I started doing water aerobics 2 months ago a my YMCA. I enjoy it, it is "fun", but I am definitely pushing myself harder then the the rest (we walk/jog/hop/etc in circles sometimes, and I have to go out of the circle, because I am at a faster pace). Before class I attempt to swim 2 months ago FORGET it!. I hadn't worn swimming trunks in 25 yrs, I had forgotten how to simply float. I re-taught myself, then started to do a backstroke, eventually getting the courage up to do a regular swim. I will do 2 laps before class, and try for more. I can walk a 6.5 mile walk on Sundays, but heaven forbid if I could make it to the end of an Olympic Sized pool!!!

I enjoy the water aerobics, but I prefer the gym aerobics (I do those as well). I measure my progress in sweat, something you see ZERO of in the pool

Sandi
08-20-2007, 10:52 PM
I definitely wouldn't count it as a full day's exercise like you would walking or running for an hour

I think I disagree. If you are pushing yourself hard, it's quite a workout.

At this point in the game, I couldn't walk for an hour. So to do 45 min of water aerobics for me is great. And I really enjoy it, so I actually do it and that counts for ALOT.

BattleAx
08-20-2007, 10:59 PM
I took water aerobics about 10 years ago. That particular class was very challenging, and I had a hard time keeping up. I was in pretty good shape at the time, too.

I think it's all about the instructor.

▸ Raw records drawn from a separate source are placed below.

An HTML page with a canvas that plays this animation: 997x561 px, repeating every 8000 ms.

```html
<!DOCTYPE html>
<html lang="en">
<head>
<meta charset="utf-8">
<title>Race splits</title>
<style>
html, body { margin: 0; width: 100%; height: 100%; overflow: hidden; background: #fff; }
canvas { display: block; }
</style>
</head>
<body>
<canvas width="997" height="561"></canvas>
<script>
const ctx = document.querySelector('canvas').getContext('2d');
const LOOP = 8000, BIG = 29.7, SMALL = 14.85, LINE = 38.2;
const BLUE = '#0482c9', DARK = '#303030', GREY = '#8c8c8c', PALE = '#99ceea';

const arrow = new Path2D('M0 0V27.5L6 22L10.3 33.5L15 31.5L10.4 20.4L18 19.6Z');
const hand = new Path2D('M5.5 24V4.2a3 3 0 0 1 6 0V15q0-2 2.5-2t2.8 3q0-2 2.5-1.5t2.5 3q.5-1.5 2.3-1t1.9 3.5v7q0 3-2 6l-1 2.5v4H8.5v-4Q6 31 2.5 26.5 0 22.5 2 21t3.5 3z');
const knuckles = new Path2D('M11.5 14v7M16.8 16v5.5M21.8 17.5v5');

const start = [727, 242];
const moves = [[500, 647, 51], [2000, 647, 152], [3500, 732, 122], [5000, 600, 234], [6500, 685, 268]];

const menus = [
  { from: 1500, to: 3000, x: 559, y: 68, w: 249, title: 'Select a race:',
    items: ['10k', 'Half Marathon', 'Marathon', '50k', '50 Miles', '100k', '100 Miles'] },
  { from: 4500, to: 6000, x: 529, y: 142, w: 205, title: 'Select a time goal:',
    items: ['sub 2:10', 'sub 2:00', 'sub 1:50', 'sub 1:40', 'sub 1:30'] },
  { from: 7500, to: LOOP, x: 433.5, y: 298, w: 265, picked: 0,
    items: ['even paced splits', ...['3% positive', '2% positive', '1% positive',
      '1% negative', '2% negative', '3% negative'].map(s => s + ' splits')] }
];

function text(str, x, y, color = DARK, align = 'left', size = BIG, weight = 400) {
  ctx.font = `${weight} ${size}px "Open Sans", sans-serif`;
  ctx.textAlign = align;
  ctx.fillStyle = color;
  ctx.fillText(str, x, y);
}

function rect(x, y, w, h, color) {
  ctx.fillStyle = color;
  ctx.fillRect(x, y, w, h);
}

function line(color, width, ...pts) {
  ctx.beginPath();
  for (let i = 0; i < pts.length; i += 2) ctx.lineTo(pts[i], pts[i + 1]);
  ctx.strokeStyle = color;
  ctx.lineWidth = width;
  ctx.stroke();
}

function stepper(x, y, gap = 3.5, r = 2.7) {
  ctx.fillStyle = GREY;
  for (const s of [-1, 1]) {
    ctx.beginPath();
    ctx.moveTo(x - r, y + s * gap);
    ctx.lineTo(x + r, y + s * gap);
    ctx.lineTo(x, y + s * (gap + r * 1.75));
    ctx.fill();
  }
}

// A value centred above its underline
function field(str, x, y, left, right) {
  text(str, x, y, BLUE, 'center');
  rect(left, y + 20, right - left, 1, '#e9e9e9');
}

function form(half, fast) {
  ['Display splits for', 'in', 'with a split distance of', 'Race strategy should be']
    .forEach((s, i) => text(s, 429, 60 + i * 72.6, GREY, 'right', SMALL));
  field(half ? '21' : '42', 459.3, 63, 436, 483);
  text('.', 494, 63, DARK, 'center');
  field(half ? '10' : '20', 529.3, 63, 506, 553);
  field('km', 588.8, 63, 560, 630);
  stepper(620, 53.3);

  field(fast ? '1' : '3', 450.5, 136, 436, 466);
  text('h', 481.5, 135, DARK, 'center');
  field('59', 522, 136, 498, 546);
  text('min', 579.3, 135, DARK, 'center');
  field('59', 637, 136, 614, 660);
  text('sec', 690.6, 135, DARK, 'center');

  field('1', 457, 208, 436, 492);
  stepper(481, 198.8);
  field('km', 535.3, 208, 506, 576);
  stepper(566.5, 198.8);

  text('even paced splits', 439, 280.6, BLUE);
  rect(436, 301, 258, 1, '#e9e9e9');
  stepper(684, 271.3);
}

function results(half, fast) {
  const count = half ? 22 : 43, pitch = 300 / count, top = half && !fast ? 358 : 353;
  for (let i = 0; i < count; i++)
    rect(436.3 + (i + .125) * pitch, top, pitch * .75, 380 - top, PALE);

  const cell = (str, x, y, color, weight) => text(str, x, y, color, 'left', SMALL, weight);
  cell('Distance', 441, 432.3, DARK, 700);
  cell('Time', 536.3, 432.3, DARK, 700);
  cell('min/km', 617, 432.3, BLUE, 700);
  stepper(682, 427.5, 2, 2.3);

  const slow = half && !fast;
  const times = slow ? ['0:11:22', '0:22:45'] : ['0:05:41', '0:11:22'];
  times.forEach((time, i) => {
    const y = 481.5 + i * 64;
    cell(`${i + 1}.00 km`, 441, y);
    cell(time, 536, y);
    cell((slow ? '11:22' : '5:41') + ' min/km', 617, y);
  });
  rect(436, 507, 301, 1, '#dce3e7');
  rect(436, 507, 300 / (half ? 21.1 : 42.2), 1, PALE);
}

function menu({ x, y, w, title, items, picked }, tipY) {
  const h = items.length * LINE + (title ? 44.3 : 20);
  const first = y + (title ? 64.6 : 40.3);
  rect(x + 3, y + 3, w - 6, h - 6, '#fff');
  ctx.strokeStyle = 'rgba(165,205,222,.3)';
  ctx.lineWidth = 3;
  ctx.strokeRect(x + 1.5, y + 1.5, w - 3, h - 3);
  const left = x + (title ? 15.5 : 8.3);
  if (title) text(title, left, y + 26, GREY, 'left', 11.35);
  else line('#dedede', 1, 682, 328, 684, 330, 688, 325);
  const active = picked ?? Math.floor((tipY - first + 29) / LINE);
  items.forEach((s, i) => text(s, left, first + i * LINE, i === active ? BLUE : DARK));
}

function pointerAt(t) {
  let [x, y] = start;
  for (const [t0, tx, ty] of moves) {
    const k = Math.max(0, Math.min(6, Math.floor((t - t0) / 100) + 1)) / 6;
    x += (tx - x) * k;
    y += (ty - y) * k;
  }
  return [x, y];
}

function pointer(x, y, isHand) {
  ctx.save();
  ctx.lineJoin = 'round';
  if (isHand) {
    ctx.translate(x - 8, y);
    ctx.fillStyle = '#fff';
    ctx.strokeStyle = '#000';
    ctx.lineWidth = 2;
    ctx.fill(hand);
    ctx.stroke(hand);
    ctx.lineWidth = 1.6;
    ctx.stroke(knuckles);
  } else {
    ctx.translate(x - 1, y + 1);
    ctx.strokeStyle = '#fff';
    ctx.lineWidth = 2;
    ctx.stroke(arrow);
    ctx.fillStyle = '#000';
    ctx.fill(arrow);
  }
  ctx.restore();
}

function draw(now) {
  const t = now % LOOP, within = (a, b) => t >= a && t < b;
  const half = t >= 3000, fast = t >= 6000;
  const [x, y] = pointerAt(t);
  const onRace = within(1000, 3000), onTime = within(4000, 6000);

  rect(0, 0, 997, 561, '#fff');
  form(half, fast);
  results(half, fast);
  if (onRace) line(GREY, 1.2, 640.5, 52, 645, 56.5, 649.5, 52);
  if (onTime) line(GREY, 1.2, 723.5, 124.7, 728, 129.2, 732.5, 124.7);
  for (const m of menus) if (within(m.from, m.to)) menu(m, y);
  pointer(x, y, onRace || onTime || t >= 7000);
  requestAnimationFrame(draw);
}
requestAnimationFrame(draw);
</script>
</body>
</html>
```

LaurieDawn
08-21-2007, 11:08 AM
I swim and run regularly, but I sometimes want to mix it up, and I will do the elliptical, biking, or water aerobics to give me variety. The first time I did the water aerobics, I tried to push myself beyond what the instructor required, and was really surprised when I was sore the next day. It was actually really good for me, as I started pushing myself harder when I swim so that I could enjoy that feeling I used to get when it was so much more challenging for me.

xFLUFFYx
08-23-2007, 10:28 AM
I found this post yesterday (somehow missed it before). I just discovered my love of swimming 3 days ago. The past two days I have been swimming a mile (12 lengths of the pool) each day and I plan on going again around 10am today too. Firstly, I think, for me anyways, anything that you enjoy doing that gets your butt off the couch and makes you move..is a GREAT workout regardless of how much your sweating or how many calories you may be burning. In saying this, I checked into the water Aerobics classes at the other base pool I will be going to next month (the one I use now will be closing for the season)...and YES!! they have both shallow end water aerobics and Hydrofit (deep end) aerobics..so I am definetly going to sign up for them and give it a shot.

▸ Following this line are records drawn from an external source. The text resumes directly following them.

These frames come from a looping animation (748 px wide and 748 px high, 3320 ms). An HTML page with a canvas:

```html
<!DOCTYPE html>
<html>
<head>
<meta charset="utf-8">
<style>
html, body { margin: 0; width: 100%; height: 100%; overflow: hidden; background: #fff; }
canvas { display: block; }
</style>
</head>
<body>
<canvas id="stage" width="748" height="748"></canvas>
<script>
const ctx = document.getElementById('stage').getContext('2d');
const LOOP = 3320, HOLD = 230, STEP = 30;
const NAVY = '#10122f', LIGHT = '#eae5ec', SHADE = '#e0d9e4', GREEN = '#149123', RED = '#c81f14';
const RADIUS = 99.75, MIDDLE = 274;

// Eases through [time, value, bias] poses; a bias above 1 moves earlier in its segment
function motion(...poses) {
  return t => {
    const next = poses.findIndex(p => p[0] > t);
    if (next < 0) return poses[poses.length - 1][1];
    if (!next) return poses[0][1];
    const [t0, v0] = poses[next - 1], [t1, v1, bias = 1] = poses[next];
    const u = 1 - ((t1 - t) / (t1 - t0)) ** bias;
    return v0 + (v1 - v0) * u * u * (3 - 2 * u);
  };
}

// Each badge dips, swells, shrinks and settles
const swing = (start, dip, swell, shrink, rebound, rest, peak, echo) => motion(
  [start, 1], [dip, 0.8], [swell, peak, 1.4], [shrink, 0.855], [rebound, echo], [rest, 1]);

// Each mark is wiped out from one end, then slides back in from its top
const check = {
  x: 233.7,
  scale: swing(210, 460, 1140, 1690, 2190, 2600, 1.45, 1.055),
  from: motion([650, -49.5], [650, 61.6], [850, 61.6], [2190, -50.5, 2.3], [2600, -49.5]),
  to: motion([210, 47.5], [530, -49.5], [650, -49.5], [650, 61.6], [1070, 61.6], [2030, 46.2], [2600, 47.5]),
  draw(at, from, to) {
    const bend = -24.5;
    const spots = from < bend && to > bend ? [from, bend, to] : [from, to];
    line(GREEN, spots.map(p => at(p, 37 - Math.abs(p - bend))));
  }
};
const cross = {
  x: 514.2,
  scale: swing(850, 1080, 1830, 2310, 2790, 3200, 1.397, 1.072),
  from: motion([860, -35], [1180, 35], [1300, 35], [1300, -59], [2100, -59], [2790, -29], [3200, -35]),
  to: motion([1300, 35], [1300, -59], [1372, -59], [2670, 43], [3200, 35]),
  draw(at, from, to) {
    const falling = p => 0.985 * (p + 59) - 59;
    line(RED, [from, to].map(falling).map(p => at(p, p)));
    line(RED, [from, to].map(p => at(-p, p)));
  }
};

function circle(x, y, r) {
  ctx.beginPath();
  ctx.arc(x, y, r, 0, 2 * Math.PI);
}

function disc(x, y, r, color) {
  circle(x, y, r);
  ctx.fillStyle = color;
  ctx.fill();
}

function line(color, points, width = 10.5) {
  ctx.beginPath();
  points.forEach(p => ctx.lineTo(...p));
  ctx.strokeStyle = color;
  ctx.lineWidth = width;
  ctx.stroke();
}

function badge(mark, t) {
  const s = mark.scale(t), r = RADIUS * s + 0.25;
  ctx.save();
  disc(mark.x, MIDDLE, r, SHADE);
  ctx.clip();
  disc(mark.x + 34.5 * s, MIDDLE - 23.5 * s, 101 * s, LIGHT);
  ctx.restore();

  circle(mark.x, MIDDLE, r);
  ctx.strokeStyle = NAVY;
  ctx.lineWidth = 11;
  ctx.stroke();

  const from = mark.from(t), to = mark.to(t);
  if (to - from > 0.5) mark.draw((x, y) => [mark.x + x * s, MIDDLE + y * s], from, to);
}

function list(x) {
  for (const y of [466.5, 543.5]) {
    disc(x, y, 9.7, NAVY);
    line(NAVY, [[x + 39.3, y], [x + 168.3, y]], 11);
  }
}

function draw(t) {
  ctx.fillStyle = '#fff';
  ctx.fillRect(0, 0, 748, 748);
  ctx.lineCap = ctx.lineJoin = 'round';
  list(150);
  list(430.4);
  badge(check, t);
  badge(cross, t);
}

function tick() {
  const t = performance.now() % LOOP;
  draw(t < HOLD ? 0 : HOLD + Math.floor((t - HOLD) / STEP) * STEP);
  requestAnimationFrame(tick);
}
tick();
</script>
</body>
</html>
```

royalsfan1
08-23-2007, 10:55 AM
Wow, fluff! A mile is great! I found out the the pool at the Y where I swim is only 25 meters which means a mile is 64 lengths!! I've worked up to 16! hahahah

xFLUFFYx
08-23-2007, 11:57 AM
Crapppp....can u hear me cursing lol...

I just got off the phone with the gym/pool and the pool I have been swimming in is 50 meters in length. I have been swimming 12 lengths...which is NOT a mile :(
(when I see that lifegaurd who said it was..he will feel my wrath lmao)....BUT...the GOOD news is...there are 1609 meters in a mile...which equals 32 lengths x 50 meters (50 meters equals one length). Right now I have been doing 12 lengths...or approx 1/3 mile....so its on....1 mile..here I come!!

Geeeezzz...when I first read your reply..I sunk very low in my chair but now I am just more determined to accomplish a mile.....(grabbing my floaties...I'm off to the pool.)

xFLUFFYx
08-23-2007, 12:00 PM
I better invest in some good goggles too lol.

LaurieDawn
08-23-2007, 02:45 PM
Actually, Fluffy, I'm quite glad you made that error. My pool lengths are the same as Tricia's, only I thought that I had to do 70 lengths in order to reach a mile. So, when I read that you were doing a mile on the day that you started, I thought that if you could do it so quickly, I should be able to do it after swimming almost daily for three months. So, yesterday, I swam 71 lengths (front crawl, no less!), and I felt amazing (and exhausted)! A little competition kicks me in the butt every time, and the scale this morning confirmed that my effort was worth it. So - thanks for the push, even if it may have been accidental.